I phoned the GP yesterday, I’ve been ill for a month the receptionist said ‘Haven’t you seen the news lately? The doctor hasn’t got time to call you. They barely have time to do surgery. The situation is dire here.’ I go back to bed and think for a while about the projects I have set up. The fact that the council won’t allow the posters I had designed to be printed. Why? Because of the cuts, the freezes on budgets. Frustration is building up around me with the people I’m networking with. What’s the point when the service you are working to promote may well be gone next month? I do think ‘Why? Why the arts?’ it is hard not to.
Sundial discs – designs
It’s been 40 years since volunteers first cleared the ground for Windmill Hill City Farm to begin. We are celebrating by creating a legacy – a sundial that will be a permanent fixture at the front of the farm. The sundial is operated by you and your shadow will tell the time!
We have invited our local community to take part in creating the designs for our sundial discs. Over the last three months children and adults have been sharing their ideas by drawing them, writing them down or chatting about them. Here are some of the people who have taken part.
Recently I wrote a super positive blog post on freelancing, which was quite brilliant. Today I want to share with you the dark side of walking this self-employment path, the side that no-one really wants to admit to. It’s been a long grey winter, cold and stacked full of illnesses. I would never usually utter this word but the….. Conservatives… have been making the decisions in this country for long enough for it to impact most people that I care about. Arts cuts that were made and continue being made, make me feel like I am lucky to be floating on the single plank I have hold of. The rest of the ship was sunk a while ago, some of the wood has been dried out and used for firewood. In my wisdom..cough…cough, I have at this point chosen to commit and commit hard to my arts career and further my specialist skills by taking an MA in Professional writing.

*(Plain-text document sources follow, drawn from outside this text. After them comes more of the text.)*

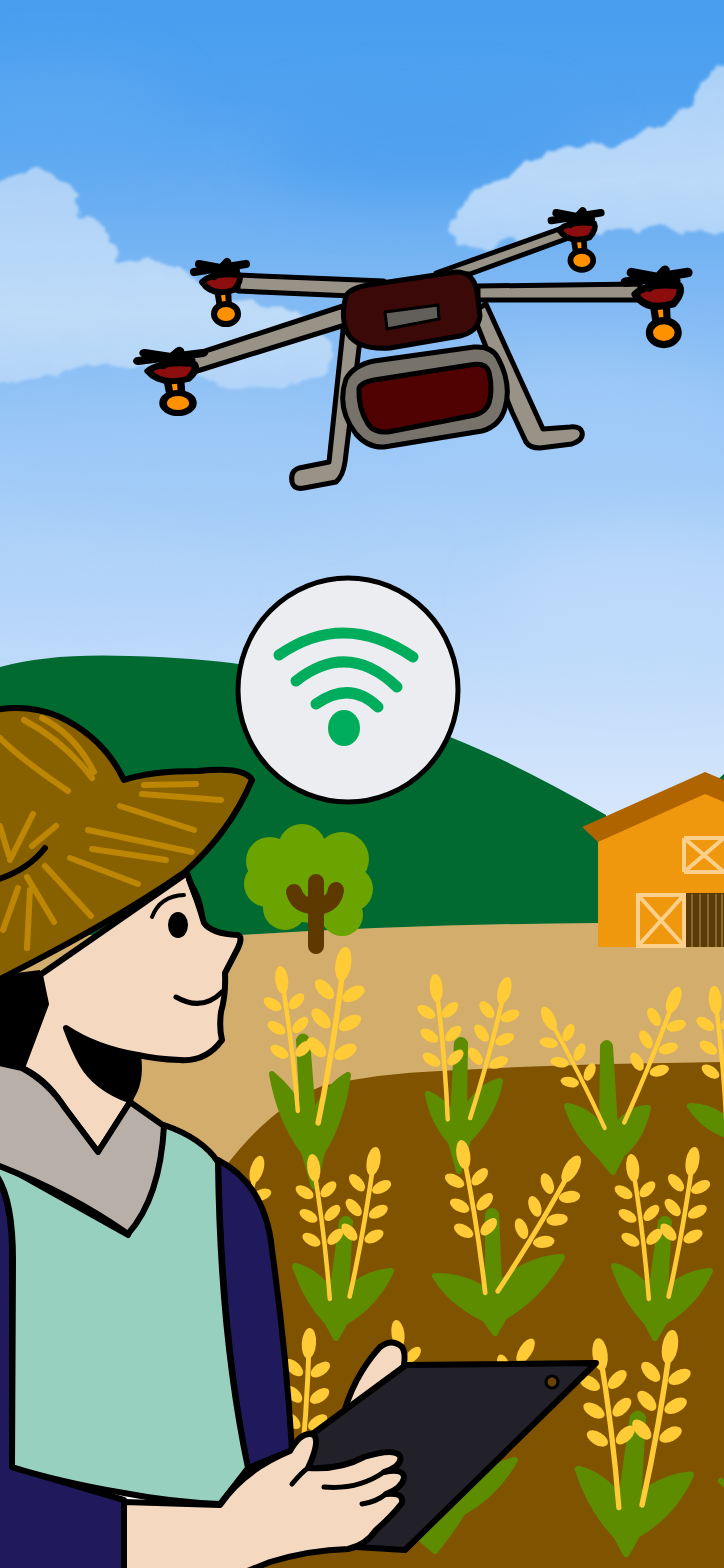
<!DOCTYPE html>
<html lang="en">
<head>
<meta charset="utf-8">
<title>Smart farming</title>
<style>
:root{--ink:#000;--hill:#006a31;--sand:#d3ad6b;--soil:#805300;--leaf:#5d8c00;--grain:#ffcb36;--skin:#f4d8bf;--hat:#876000;--straw:#bd8604;--vest:#98d0c0;--navy:#201a5c;--collar:#b8b0a8;--metal:#999286;--maroon:#3b0908;--red:#8b0d0d;--amber:#ff9100;--wifi:#00ad5d;--barn:#ef980d;--roof:#b06400;--trim:#fbd08c;--slate:#22212a}
html,body{margin:0;overflow:hidden}
svg{display:block;width:724px;height:1568px}
.ink{stroke:var(--ink);stroke-width:6;stroke-linejoin:round;stroke-linecap:round}
.line{fill:none}
.leaves path{fill:var(--leaf);stroke:var(--leaf);stroke-width:6;stroke-linejoin:round}
.drone .ink{stroke-width:5}
</style>
</head>
<body>
<svg viewBox="0 0 724 1568" role="img" aria-label="Farmer with a tablet steering a drone over a wheat field">
<defs>
<linearGradient id="sky" x2="0" y2="1"><stop offset="0" stop-color="#479eef"/><stop offset=".12" stop-color="#51a2f0"/><stop offset=".38" stop-color="#84bbf4"/><stop offset=".6" stop-color="#a5cdf8"/><stop offset="1" stop-color="#d9e8fc"/></linearGradient>
<filter id="fluff" x="-10%" y="-10%" width="120%" height="120%"><feTurbulence type="fractalNoise" baseFrequency=".035" numOctaves="4" seed="4"/><feDisplacementMap in="SourceGraphic" scale="24" xChannelSelector="R" yChannelSelector="G"/><feGaussianBlur stdDeviation="1.5"/></filter>
<filter id="haze" x="-30%" y="-30%" width="160%" height="160%"><feGaussianBlur stdDeviation="28"/></filter>
<linearGradient id="cloud" x2="0" y2="1"><stop offset="0" stop-color="#b5d6f8"/><stop offset=".65" stop-color="#c5dff9"/><stop offset="1" stop-color="#b5d6f9"/></linearGradient>
<g id="grains">
<ellipse rx="10" ry="5.5" transform="translate(-12 -3) rotate(38)"/>
<ellipse rx="10" ry="5.5" transform="translate(12 -3) rotate(-38)"/>
</g>
<g id="ear" fill="var(--grain)">
<path d="M0 10Q3 80 0 146" fill="none" stroke="var(--grain)" stroke-width="4.5" stroke-linecap="round"/>
<ellipse cy="14" rx="6.5" ry="14"/>
<use href="#grains" y="40"/><use href="#grains" x="1" y="64"/><use href="#grains" x="1" y="88"/>
</g>
<g id="wheat">
<g class="leaves"><path d="M342 1222Q346 1216 350 1222L346 1290Q370 1272 391 1271Q376 1304 345 1322L336 1338L328 1323Q306 1300 295 1266Q318 1272 332 1294Z"/></g>
<use href="#ear" transform="translate(312 1154) rotate(-7)"/>
<use href="#ear" transform="translate(376 1147) rotate(10) scale(1.04)"/>
</g>
<g id="rotor">
<path class="ink" fill="var(--amber)" d="M-5 8L6 8L7 26L-2 27Z"/>
<ellipse class="ink" cx="4" cy="33" rx="12" ry="10" fill="var(--amber)"/>
<path class="ink" fill="var(--red)" d="M-20 1Q-10 -9 17 -6Q20 0 12 9Q-10 16 -20 1Z"/>
<path class="ink line" d="M-28 -9L24 -17M-23 -17L14 -10M-8 -5L5 -19" style="stroke-width:8"/>
</g>
</defs>

<g id="heaven">
<rect width="724" height="830" fill="url(#sky)"/>
<g filter="url(#haze)" opacity=".55">
<ellipse cx="60" cy="110" rx="110" ry="45" fill="#62acf2"/>
<ellipse cx="580" cy="420" rx="170" ry="70" fill="#a5cdf8"/>
<ellipse cx="190" cy="470" rx="180" ry="50" fill="#9ec9f6"/>
<ellipse cx="640" cy="600" rx="140" ry="70" fill="#c2ddfb"/>
<ellipse cx="430" cy="150" rx="170" ry="50" fill="#459bee"/>
<ellipse cx="90" cy="570" rx="120" ry="40" fill="#b3d4f9"/>
</g>
<g fill="url(#cloud)" filter="url(#fluff)" opacity=".9">
<path d="M-20 200Q10 165 42 172Q76 180 80 212Q112 236 118 260Q170 258 200 282Q240 300 290 308Q338 330 334 368Q300 396 250 390Q150 360 90 362Q40 388 -20 382Z"/>
<path d="M450 226Q470 184 520 170Q560 140 610 144Q660 132 688 108Q692 66 740 54V232Q690 238 650 222Q600 240 560 232Q500 252 462 246Z"/>
</g>
</g>

<g id="land">
<path fill="var(--hill)" d="M0 667Q50 653 130 656Q200 658 245 665L450 737Q520 765 606 815V940H0ZM715 782L724 774V800H715Z"/>
<path fill="var(--sand)" d="M0 935H240Q420 924 598 923H724V1200H0Z"/>
<path fill="var(--soil)" d="M226 1166Q270 1108 322 1086Q380 1073 440 1071Q560 1064 724 1062V1568H226Z"/>
</g>

<g id="tree">
<g fill="#6ba300"><circle cx="302" cy="848" r="24"/><circle cx="270" cy="861" r="24"/><circle cx="342" cy="859" r="27"/><circle cx="267" cy="884" r="23"/><circle cx="350" cy="889" r="23"/><circle cx="285" cy="908" r="22"/><circle cx="342" cy="915" r="21"/><circle cx="310" cy="885" r="38"/></g>
<path d="M316 946V882M294 892Q298 906 314 906M336 890Q334 904 318 907" fill="none" stroke="#5d3900" stroke-width="16" stroke-linecap="round"/>
</g>

<g id="barn">
<path fill="var(--barn)" d="M598 835L705 786L724 793V947H598Z"/>
<path fill="var(--roof)" d="M582 827L705 772L724 780V802L705 794L598 842Z"/>
<rect x="685" y="893" width="39" height="54" fill="#5b3b08"/>
<path d="M692 894V947M700 894V947M708 894V947M716 894V947M722 894V947" stroke="#8a6a2a" stroke-width="2"/>
<path d="M684 838H724M684 872H724M684 838V872M684 838L724 872M684 872L724 838M638 895H684V946H638ZM638 895L684 946M684 895L638 946" fill="none" stroke="var(--trim)" stroke-width="4"/>
</g>

<g id="crops">
<g class="leaves">
<path d="M299 1040Q303 1033 307 1040L313 1116Q328 1086 348 1075Q342 1120 322 1152L314 1186L304 1152Q280 1120 272 1074Q292 1090 303 1114Z"/>
<path d="M457 1043Q461 1037 465 1043L464 1112Q480 1086 500 1081Q494 1114 468 1140L459 1171L451 1142Q432 1120 428 1094Q446 1102 453 1118Z"/>
<path d="M603 1046Q607 1040 610 1046L615 1128Q630 1108 648 1108Q642 1138 622 1154L613 1172L600 1156Q576 1134 567 1106Q590 1110 602 1130Z"/>
<path d="M690 1106Q710 1106 727 1120V1135Q704 1128 690 1106Z"/>
<path d="M488 1214Q492 1208 496 1214L499 1284Q530 1258 562 1257Q540 1296 504 1317L495 1333L485 1319Q450 1302 435 1276Q466 1276 488 1292Z"/>
<path d="M515 1460Q480 1468 440 1508L420 1538L435 1551Q452 1530 462 1513Q496 1494 515 1460ZM721 1481L727 1486Z"/>
</g>
<use href="#ear" transform="translate(280 966) rotate(-7)"/>
<use href="#ear" transform="translate(346 947) rotate(9) scale(1.22)"/>
<use href="#ear" transform="translate(435 974) rotate(-5)"/>
<use href="#ear" transform="translate(508 977) rotate(15)"/>
<use href="#ear" transform="translate(543 1007) rotate(-27) scale(.93)"/>
<use href="#ear" transform="translate(679 987) rotate(22)"/>
<use href="#ear" transform="translate(714 986) rotate(-5)"/>
<use href="#ear" transform="translate(461 1140) rotate(-9) scale(1.06)"/>
<use href="#ear" transform="translate(579 1156) rotate(31) scale(1.08)"/>
<use href="#ear" transform="translate(261 1156) rotate(17)"/>
<use href="#wheat"/>
<use href="#wheat" x="319"/>
<use href="#wheat" transform="translate(233 -12) scale(1.17)"/>
<use href="#ear" transform="translate(310 1328) rotate(4) scale(1.1)"/>
<use href="#ear" transform="translate(396 1320) rotate(-8)"/>
<use href="#ear" transform="translate(533 1339) rotate(32)"/>
</g>

<g id="drone" class="drone">
<g fill="var(--metal)">
<path class="ink" d="M238 275L384 281L352 296L238 291Z"/>
<path class="ink" d="M436 273L562 228L566 239L470 274Z"/>
<path class="ink" d="M478 286L640 284V300L478 300Z"/>
<path class="ink" d="M190 356L343 306L345 325L194 372Z"/>
<path class="ink" d="M343 330L329 462L299 468Q290 471 292 482Q294 490 304 488L336 482Q343 476 345 462L360 340Z"/>
<path class="ink" d="M472 312L512 412L526 442Q530 448 540 448L572 444Q584 440 582 432Q580 426 570 427L543 429L486 304Z"/>
</g>
<use href="#rotor" x="222" y="281"/>
<use href="#rotor" transform="translate(173 370) scale(1.25 1)"/>
<use href="#rotor" transform="translate(578 229) scale(.95)"/>
<use href="#rotor" transform="translate(659 293) scale(1.2)"/>
<path class="ink" fill="var(--maroon)" d="M346 296Q350 288 368 285L456 272Q474 272 477 292L480 316Q478 332 460 336L390 348Q358 350 348 334Q340 318 346 296Z"/>
<path class="ink" fill="#625f5a" d="M385 312L438 305L439 319L387 329Z" style="stroke-width:3"/>
<path class="ink" fill="#77736b" d="M346 379Q354 365 374 361L474 347Q492 346 498 358Q512 384 505 408Q500 426 482 431L384 447Q368 448 356 434Q336 408 346 379Z"/>
<path class="ink" fill="#500101" d="M359 388Q362 382 374 380L470 365Q486 362 489 372Q493 390 489 403Q485 414 470 416L388 432Q374 433 368 424Q358 408 359 388Z"/>
</g>

<g id="signal">
<ellipse class="ink" cx="348" cy="690" rx="110" ry="112" fill="#ecedf0" style="stroke-width:5"/>
<g fill="none" stroke="var(--wifi)" stroke-width="11" stroke-linecap="round"><path d="M279 655Q344 610 413 657"/><path d="M296 681Q348 640 397 687"/><path d="M316 704Q350 680 378 707"/></g>
<ellipse cx="344" cy="728" rx="16" ry="18" fill="var(--wifi)"/>
</g>

<g id="farmer">
<path d="M0 975L40 970L48 1004L25 1067Q10 1074 0 1064Z"/>
<path class="ink" fill="var(--skin)" d="M40 975L187 873Q198 902 204 923Q212 934 238 935Q243 937 238 948L225 973Q226 995 221 1012Q219 1028 222 1040Q206 1062 180 1060Q155 1059 138 1055L130 1102L98 1152L62 1104Q45 1078 22 1068L46 1004Z"/>
<path d="M186 873Q204 892 206 925Q196 908 186 880Z"/>
<path class="ink" d="M66 1028Q96 1048 138 1055Q142 1084 129 1100Q96 1088 82 1064Q74 1050 66 1028Z"/>
<ellipse cx="178" cy="925" rx="10" ry="13"/>
<path class="ink line" d="M152 917Q160 896 184 895" style="stroke-width:4"/>
<path class="ink line" d="M176 997Q202 1012 222 992" style="stroke-width:5"/>
<path class="ink" fill="var(--hat)" d="M-6 710Q30 704 60 717Q104 738 124 780Q150 771 198 771Q245 766 252 780Q230 832 185 872Q110 924 -6 982Z"/>
<g fill="none" stroke="var(--straw)" stroke-width="8" stroke-linecap="round">
<path d="M24 720Q65 742 92 778M0 738Q22 760 68 791M42 718Q75 735 94 772M144 785L196 784M142 794L221 800M120 806L194 830M88 830L192 852M92 849L166 860M70 858L138 884M45 866L91 916M27 877L54 922M30 890L27 948M18 888L3 930M0 826L9 856M33 814L10 860M56 826L32 846" stroke-width="6"/>
</g>
<path class="ink line" d="M-4 880Q28 870 45 848"/>
<path class="ink" fill="var(--navy)" d="M-6 1170Q12 1200 12 1250V1467L124 1500V1574H-6Z"/>
<path class="ink" fill="var(--navy)" d="M218 1160Q266 1185 272 1250Q286 1350 292 1450L248 1468Q222 1340 218 1160Z"/>
<path class="ink" fill="var(--vest)" d="M-6 1160L128 1235L164 1125Q202 1138 218 1162Q220 1335 248 1468L220 1504Q170 1502 124 1493Q60 1482 12 1467L13 1260Q13 1195 -6 1172Z"/>
<path class="ink" fill="var(--collar)" d="M-6 1062L22 1068Q48 1082 65 1108L98 1152L130 1102L164 1126Q160 1198 128 1234Q68 1192 -6 1164Z"/>
</g>

<g id="tablet">
<path class="ink" fill="var(--skin)" d="M342 1420Q352 1378 380 1347Q392 1338 402 1347Q408 1356 400 1380Z"/>
<path class="ink" fill="var(--slate)" d="M406 1365L596 1363L405 1550L340 1546L292 1449Z"/>
<circle cx="552" cy="1382" r="6" fill="#6a4308" stroke="#000" stroke-width="3"/>
<path fill="var(--skin)" class="ink" d="M124 1502L220 1505Q244 1470 290 1451Q302 1430 314 1435Q320 1442 308 1468Q340 1470 364 1457Q394 1448 400 1456Q403 1466 384 1472Q404 1468 404 1478Q402 1488 386 1494Q404 1492 402 1503Q392 1516 376 1530Q366 1545 348 1549Q310 1550 270 1562L240 1574H124Z"/>
<path class="ink line" d="M308 1468Q302 1472 292 1484M384 1472Q358 1490 324 1487M386 1494Q376 1502 362 1504" style="stroke-width:5"/>
</g>
</svg>
</body>
</html>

My optimism paints a brand new world of midnight skies and stars to wish upon, while I dig up stories made from forgotten buried bones.
I’m at that point again, when everything and nothing are equally possible. As a freelance artist and a mother, this time of year utterly floors me. I swing from knowing doors are opening for me and contracts are being signed, to crying, wailing and looking at job adverts – I know I need to keep the freelancer faith. In August I stay home with my children, flirting with the odd piece of work. My skills become buried under litres of wine, sunshine and young laughter. I’ve grown so comfortable with my own languishing this summer that I’ve forgotten what I do.
The air has changed, its damp and I can’t dry any clothes. Homes are cleared of children, they march back along the streets in line, with their uniforms on. Shop keepers grow fat on the profits of stationary, new shoes and the angst of parents.
I can’t quite reach myself. The silence I have craved for the past six weeks of the school holidays is deafening. Loneliness floats around the edges of my existence, I don’t know if it’s mine to claim or an innocent bystander.
I search through the dust on my furniture, knowing the past me, the working me, is there somewhere. If I move enough things and create the right amount of vacant space, I could re-construct myself. Under a paper-work pile I find fragments of my future. Shards of ideas get stuck, splintered in my feet, but I refuse to pull them out. I’d rather wait until they infect me into action.